“This is how all will know that you are my disciples, if you have love for one another” (Jn 13:35).
If anyone read through some of our Catholic Facebook groups or Twitter feeds, they would conclude there are very few disciples there.
Friends, let’s be honest. To the general public, we are not always recognizable as disciples on social media. Even if we don’t initiate the negative post, we often become enraged by something we read and respond with anger or self-righteousness. Being right—not being loving—has become our hallmark.As people of the paschal mystery, let us be recognized, even online, by our love for one another. Click To Tweet

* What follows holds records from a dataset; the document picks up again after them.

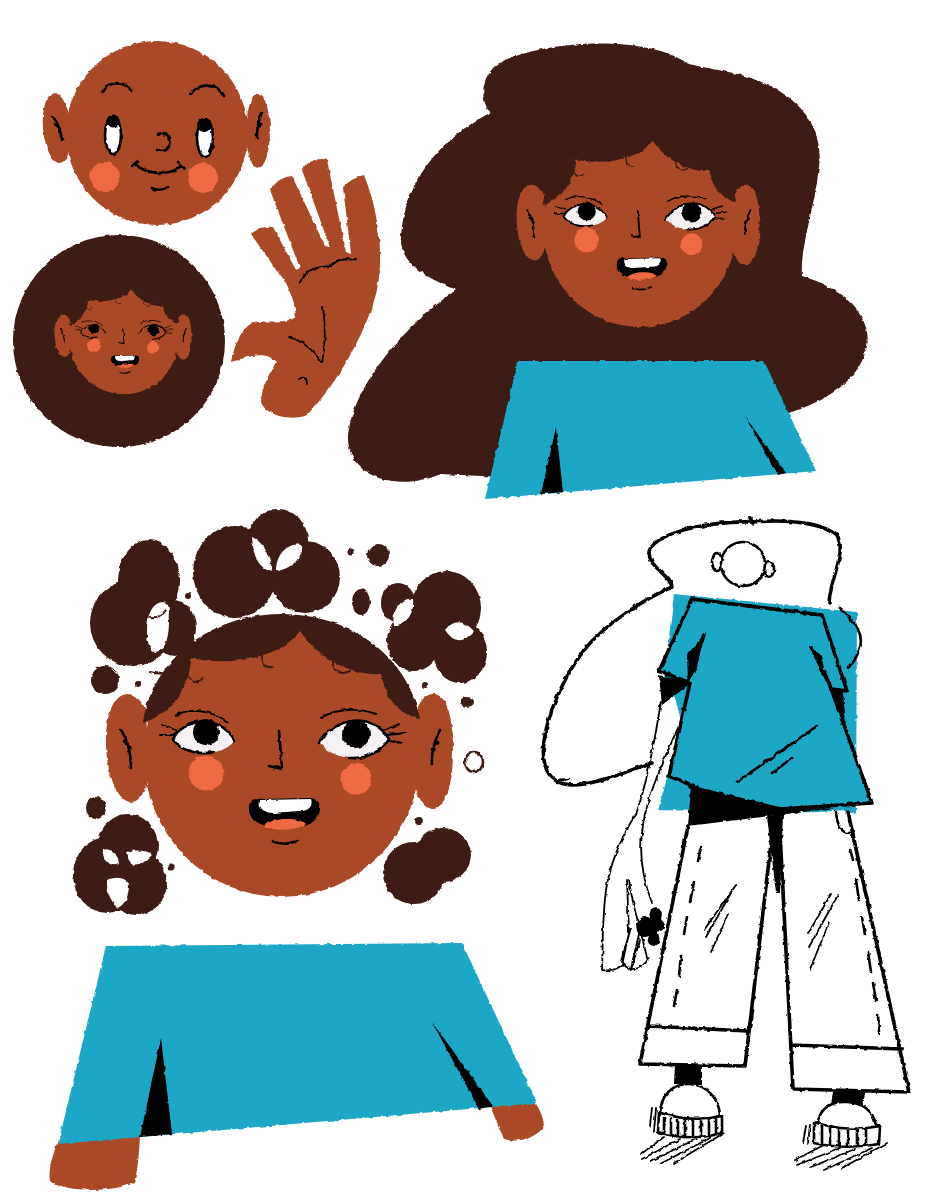
<!DOCTYPE html>
<html lang="en">
<head>
<meta charset="utf-8">
<title>Character parts sheet</title>
<style>
:root{--skin:#aa4a26;--hair:#3d1a12;--blush:#ef6b43;--shirt:#1aa7c6;--ink:#000;--paper:#fff;--eye-white:#f5f1f2}
html,body{margin:0;background:var(--paper);overflow:hidden}
svg{display:block;width:927px;height:1200px}
.skin{fill:var(--skin)}
.hair{fill:var(--hair)}
.blush{fill:var(--blush)}
.shirt{fill:var(--shirt)}
.ink{fill:var(--ink)}
.paper{fill:var(--paper)}
.eye{fill:var(--eye-white)}
.line{fill:none;stroke:var(--ink);stroke-width:2.6;stroke-linecap:round;stroke-linejoin:round}
.bold{stroke-width:3.6}
.thin{stroke-width:1.8}
.curl{fill:none;stroke:var(--hair);stroke-width:2;stroke-linecap:round}
.small-face{--eye-white:var(--skin)}
</style>
</head>
<body>
<svg viewBox="0 0 927 1200" role="img" aria-label="Sheet of character parts: faces, hair, hand, shirts and an inked figure">
<defs>
<filter id="rough-edge" x="0" y="0" width="927" height="1200" filterUnits="userSpaceOnUse">
<feTurbulence type="fractalNoise" baseFrequency=".16" numOctaves="2" seed="4"/>
<feDisplacementMap in="SourceGraphic" scale="3.2" xChannelSelector="R" yChannelSelector="G"/>
</filter>
<g id="face">
<g class="skin">
<path d="M127 694C113 695 105 716 106 745C107 778 119 802 131 802C141 802 146 790 149 770L146 710C141 700 135 694 127 694Z"/>
<path d="M433 694C422 695 417 706 413 722L414 782C418 800 425 810 434 809C446 806 453 784 453 751C453 717 447 694 433 694Z"/>
<ellipse cx="282" cy="756" rx="138" ry="141"/>
</g>
<path class="hair" d="M143 723C152 660 210 614 281 614C352 614 409 658 420 719C401 715 386 701 381 674C352 676 318 658 300 631C282 657 232 667 191 658C190 686 173 713 143 723Z"/>
<path class="curl" d="M188 676Q192 686 202 679M262 655Q262 669 273 667M334 657C330 671 340 676 350 671"/>
<path class="line" d="M121 730C128 740 131 752 131 768M124 741L131 748M440 730C434 742 431 752 432 764M438 742L432 749"/>
<path class="line thin" d="M176 715C190 708 211 710 228 722M321 718C336 708 360 708 376 714M162 725L176 730M160 735L174 735M384 730L399 724M387 735L406 733M383 740L402 743"/>
<g id="eyes">
<path class="eye" d="M173 739C182 720 218 711 235 741C220 758 184 757 173 739Z"/>
<path class="eye" d="M319 743C335 717 372 711 389 739C375 762 339 765 319 743Z"/>
<path class="line" d="M173 739C182 720 218 711 235 741M173 739C180 752 201 755 214 752M319 743C335 717 372 711 389 739C382 752 365 759 350 758"/>
<circle class="ink" cx="206" cy="732" r="13"/>
<circle class="ink" cx="356" cy="734" r="14"/>
</g>
<circle class="blush" cx="206" cy="773" r="17.5"/>
<circle class="blush" cx="356" cy="779" r="15.5"/>
<path class="line" d="M279 731L282 769L269 766"/>
<path class="ink" d="M249 806C250 799 256 798 263 799L309 798C317 798 321 803 320 810C318 824 302 829 284 828C263 828 247 821 249 806Z"/>
<path class="eye" style="fill:var(--paper)" d="M260 800L311 799C314 807 307 812 298 811L273 813C264 813 258 808 260 800Z"/>
<path class="blush" d="M264 826C270 818 299 816 306 824C298 831 272 831 264 826Z"/>
<path class="line" d="M272 841Q284 847 298 840"/>
</g>
</defs>

<g id="artwork" filter="url(#rough-edge)">

<g id="bald-head">
<g class="skin">
<ellipse cx="57" cy="128" rx="14" ry="35" transform="rotate(-5 57 128)"/>
<ellipse cx="258" cy="131" rx="12" ry="37"/>
<ellipse cx="157" cy="133" rx="91" ry="92"/>
</g>
<path class="line" d="M102 93C107 81 125 80 131 91M191 94C197 83 218 82 224 96M53 117Q60 125 62 140M55 125L60 129M262 113Q257 123 257 138M261 124L257 128"/>
<ellipse class="paper" cx="113" cy="135" rx="8" ry="19"/>
<ellipse class="line" cx="113" cy="135" rx="8" ry="19"/>
<circle class="ink" cx="113" cy="121" r="6.5"/>
<ellipse class="paper" cx="205" cy="138" rx="8" ry="19"/>
<ellipse class="line" cx="205" cy="138" rx="8" ry="19"/>
<circle class="ink" cx="204" cy="125" r="7"/>
<circle class="blush" cx="105" cy="177" r="15"/>
<circle class="blush" cx="203" cy="178" r="15"/>
<path class="line" d="M158 135C167 131 173 139 169 147Q165 153 157 150M135 164C146 175 171 176 181 166M132 166L138 161M178 162L184 169M152 188Q160 192 168 187"/>
</g>

<g id="round-hair-head">
<circle class="hair" cx="119" cy="341" r="106"/>
<use href="#face" class="small-face" transform="translate(12.6 40) scale(.395)"/>
</g>

<g id="hand">
<path class="skin" d="M251 234Q261 225 273 227L296 270L300 268L270 190Q280 176 292 176L325 246L330 247L302 170Q312 156 327 160L346 252L351 254L343 187Q352 178 364 175C379 212 384 257 377 290C368 328 339 382 307 415C294 421 266 417 261 402C261 389 269 373 277 362C265 350 246 357 231 362C235 344 241 328 253 323C268 319 283 325 296 317C294 295 286 280 276 270C270 260 258 245 251 234Z"/>
<path class="line thin" d="M300 282C307 267 319 267 332 266C338 257 347 260 356 259M323 307C326 328 325 347 322 363C314 351 303 341 289 337M299 379Q307 375 307 384"/>
</g>

<g id="long-hair-bust">
<path class="hair" d="M490 113C479 98 480 71 505 60C553 40 641 36 682 60C691 66 701 66 712 69C788 80 825 118 819 167C814 212 800 246 802 276C848 290 872 319 867 346C860 380 829 400 786 414L520 478L441 474C398 492 349 478 348 439C350 391 400 329 456 290C423 276 399 262 401 236C405 180 442 137 490 113Z"/>
<use href="#face" transform="translate(442.5 -301) scale(.7)"/>
<polygon class="shirt" points="518,361 764,361 816,471 485,499"/>
<polygon class="ink" points="556,427 563,492 541,494"/>
<polygon class="ink" points="744,415 786,473 778,475"/>
</g>

<g id="curly-hair-head">
<g class="hair">
<ellipse cx="149" cy="581" rx="31" ry="41"/><circle cx="133" cy="623" r="43"/><ellipse cx="174" cy="628" rx="22" ry="28"/>
<ellipse cx="235" cy="572" rx="42" ry="46"/><ellipse cx="278" cy="541" rx="30" ry="32"/><ellipse cx="305" cy="577" rx="35" ry="36"/>
<ellipse cx="398" cy="603" rx="17" ry="20"/><ellipse cx="446" cy="608" rx="35" ry="37"/><ellipse cx="414" cy="641" rx="27" ry="30"/><ellipse cx="460" cy="652" rx="27" ry="31"/>
<ellipse cx="128" cy="846" rx="30" ry="32"/><ellipse cx="107" cy="875" rx="34" ry="38"/><ellipse cx="136" cy="883" rx="31" ry="32"/>
<circle cx="414" cy="873" r="31"/><ellipse cx="443" cy="855" rx="28" ry="27"/>
<circle cx="378" cy="555" r="11"/><ellipse cx="361" cy="602" rx="9" ry="13"/><circle cx="351" cy="552" r="3.5"/>
<circle cx="105" cy="680" r="14"/><circle cx="188" cy="596" r="3"/><circle cx="138" cy="684" r="3"/>
<circle cx="425" cy="685" r="3"/><circle cx="391" cy="674" r="3"/><ellipse cx="467" cy="702" rx="7" ry="5"/>
<ellipse cx="96" cy="808" rx="10" ry="11"/><circle cx="171" cy="867" r="3.5"/><circle cx="419" cy="821" r="4"/>
</g>
<g class="paper">
<path d="M147 633C147 614 152 603 163 602C172 604 168 613 169 621C169 638 165 652 155 652Q147 648 147 633Z"/>
<path d="M252 537Q269 545 272 572Q253 567 252 537ZM276 571C276 553 289 542 302 545C304 557 290 570 276 571Z"/>
<path d="M394 625C391 611 402 597 413 599C415 614 405 626 394 625ZM445 630Q458 614 474 631Q458 650 445 630Z"/>
<path d="M102 850Q115 846 119 863Q105 869 102 850ZM126 852Q143 848 152 855Q142 866 132 866ZM107 880Q123 874 129 884Q129 902 118 908Q106 897 107 880Z"/>
</g>
<path class="curl" d="M150 617Q160 619 166 610M150 672Q160 675 169 672"/>
<ellipse class="line" cx="474" cy="762" rx="9" ry="10" style="stroke:var(--hair)"/>
<use href="#face"/>
</g>

<g id="large-shirt">
<path class="skin" d="M58 1140L140 1134C139 1155 138 1170 134 1183C108 1193 67 1192 50 1181C48 1169 53 1155 58 1140Z"/>
<path class="skin" d="M490 1106L535 1102Q544 1116 544 1127C534 1139 517 1143 504 1139Z"/>
<polygon class="shirt" points="106,946 462,943 537,1103 58,1144"/>
<polygon class="ink" points="161,1038 172,1134 140,1137"/>
<polygon class="ink" points="432,1022 493,1106 479,1109"/>
</g>

<g id="inked-figure">
<polygon class="shirt" points="674,594 857,612 856,813 649,810"/>
<path class="paper" d="M673 690L660 703L645 812L658 810L682 724Z"/>
<path class="line bold" d="M829 603C830 580 846 553 838 537C825 523 790 519 752 522C714 521 657 531 649 551C648 568 670 574 672 587C646 598 605 624 584 650C560 682 537 735 545 765C553 794 587 785 612 777C628 772 640 766 652 763M750 518L753 523"/>
<path class="line" d="M839 608C855 621 865 636 859 650Q855 662 848 668M559 780L568 779"/>
<ellipse class="line" cx="717" cy="562" rx="5" ry="9"/>
<ellipse class="line" cx="769" cy="569" rx="5" ry="8"/>
<circle class="paper" cx="743" cy="564" r="22"/>
<circle class="line" cx="743" cy="564" r="22"/>

<g id="figure-shirt">
<polygon class="shirt" points="691,599 823,614 847,690 833,695 872,803 780,808 669,776 688,683 659,671"/>
<path class="line bold" d="M692 599L822 615L847 691L832 689M692 599L659 671L688 682L704 635M690 683L669 776L697 787M811 647L829 683L872 803L780 809L690 787"/>
<path class="ink" d="M704 634L697 668L688 683L687 655ZM659 675L691 683L662 705ZM809 645L822 656L826 682ZM829 688L843 692L846 724Z"/>
<polygon class="ink" points="691,786 782,809 836,808 688,826"/>
<path class="line" d="M737 782L817 726M772 773L792 758"/>
</g>

<g id="figure-arm">
<path class="line thin" d="M661 702C655 740 645 790 636 814C622 835 610 864 606 890C602 920 603 947 602 970Q614 972 622 965L629 933L627 880M682 719C666 755 647 795 643 825C638 855 643 880 652 903M629 880C632 906 640 925 647 958M631 928L621 961L631 970L640 940M639 934L631 969Q642 970 649 958"/>
<path class="ink" d="M636 922Q644 914 650 918Q648 908 656 907Q664 910 661 919Q669 930 657 932Q663 944 654 946Q645 944 649 936Q636 941 636 922Z"/>
</g>

<g id="trousers">
<polygon class="paper" points="688,826 774,818 745,1065 640,1065"/>
<polygon class="paper" points="780,815 845,810 910,1092 792,1089"/>
<path class="line bold" d="M688 826L640 1064L745 1066L774 818M649 1026L747 1031M779 812L793 1089L909 1092L848 812M792 1045L902 1049"/>
<polygon class="ink" points="767,816 783,814 780,893 776,893"/>
<path class="line" d="M836 812Q838 834 850 833M701 847L698 861M694 882L690 902M687 917L684 934M681 956L679 976M677 990L674 1006M850 849L853 860M856 880L859 900M862 917L865 935M868 952L871 972M873 983L876 1001M878 1015L879 1033"/>
<path class="line thin" d="M736 885L704 930M731 893L706 937M728 914L711 952M831 894L808 934M838 895L809 947M829 923L810 969"/>
</g>

<g id="shoes">
<polygon class="ink" points="675,1064 702,1065 702,1084 674,1084"/>
<polygon class="ink" points="833,1092 865,1092 863,1106 831,1105"/>
<path class="paper" d="M660 1117C660 1093 674 1083 690 1084C708 1085 719 1100 720 1116L718 1134Q688 1142 658 1132Z"/>
<path class="line" d="M660 1115C660 1094 674 1083 690 1084C708 1085 719 1100 720 1115M659 1112Q688 1123 722 1116L722 1133Q690 1142 658 1132ZM664 1118V1132M671 1119V1134M678 1120V1135M685 1120V1136M693 1120V1136M701 1120V1136M709 1119V1135M716 1118V1133"/>
<path class="paper" d="M818 1122C820 1108 832 1101 847 1102C863 1103 873 1111 876 1125L878 1144L815 1143Z"/>
<path class="line" d="M818 1122C820 1108 832 1101 847 1102C863 1103 873 1111 876 1125M814 1122Q846 1133 880 1126L879 1144Q845 1150 814 1143ZM822 1126V1143M830 1128V1145M839 1129V1146M848 1129V1146M857 1129V1146M866 1129V1145"/>
<path class="line thin" d="M652 1108L650 1126M656 1109L654 1131M641 1154L664 1137M642 1159L680 1139M651 1161L696 1139M660 1164L710 1138M674 1163L724 1133M806 1126L803 1143M810 1124L808 1144M795 1160L822 1146M797 1165L840 1148M811 1167L855 1149M824 1170L872 1148M842 1168L887 1143"/>
</g>
</g>
</g>
</svg>
</body>
</html>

In preparation for the Synod on Synodality, the Vatican issued a vademecum, or handbook, for everyday Catholics to reflect on what it looks like when we truly listen and dialogue with one another. The handbook gives us several attitudes we can embrace in our conversations, online or in person.
Dialogue “is not about engaging in a debate to convince others. Rather, it is welcoming what others say as a way by which the Holy Spirit can speak for the good of all.” With dialogue, “we must be willing to change our opinions based on what we have heard from others.” In dialogue, people’s lived faith is more important than ideologies. And dialogue must “give rise to hope.”
As people of the paschal mystery, let us be recognized, even online, by our love for one another.
This post was first published in “GIA Quarterly: A Liturgical Music Journal.”
Image credit: Photo by wbritten from Getty Images Signature.
Read more reflections on the Sunday readings here:
- Opening our lives to the stranger
- The meaning of prayer
- Hospitality of home and heart
- Can we be neighbors?
- Leading music and prayer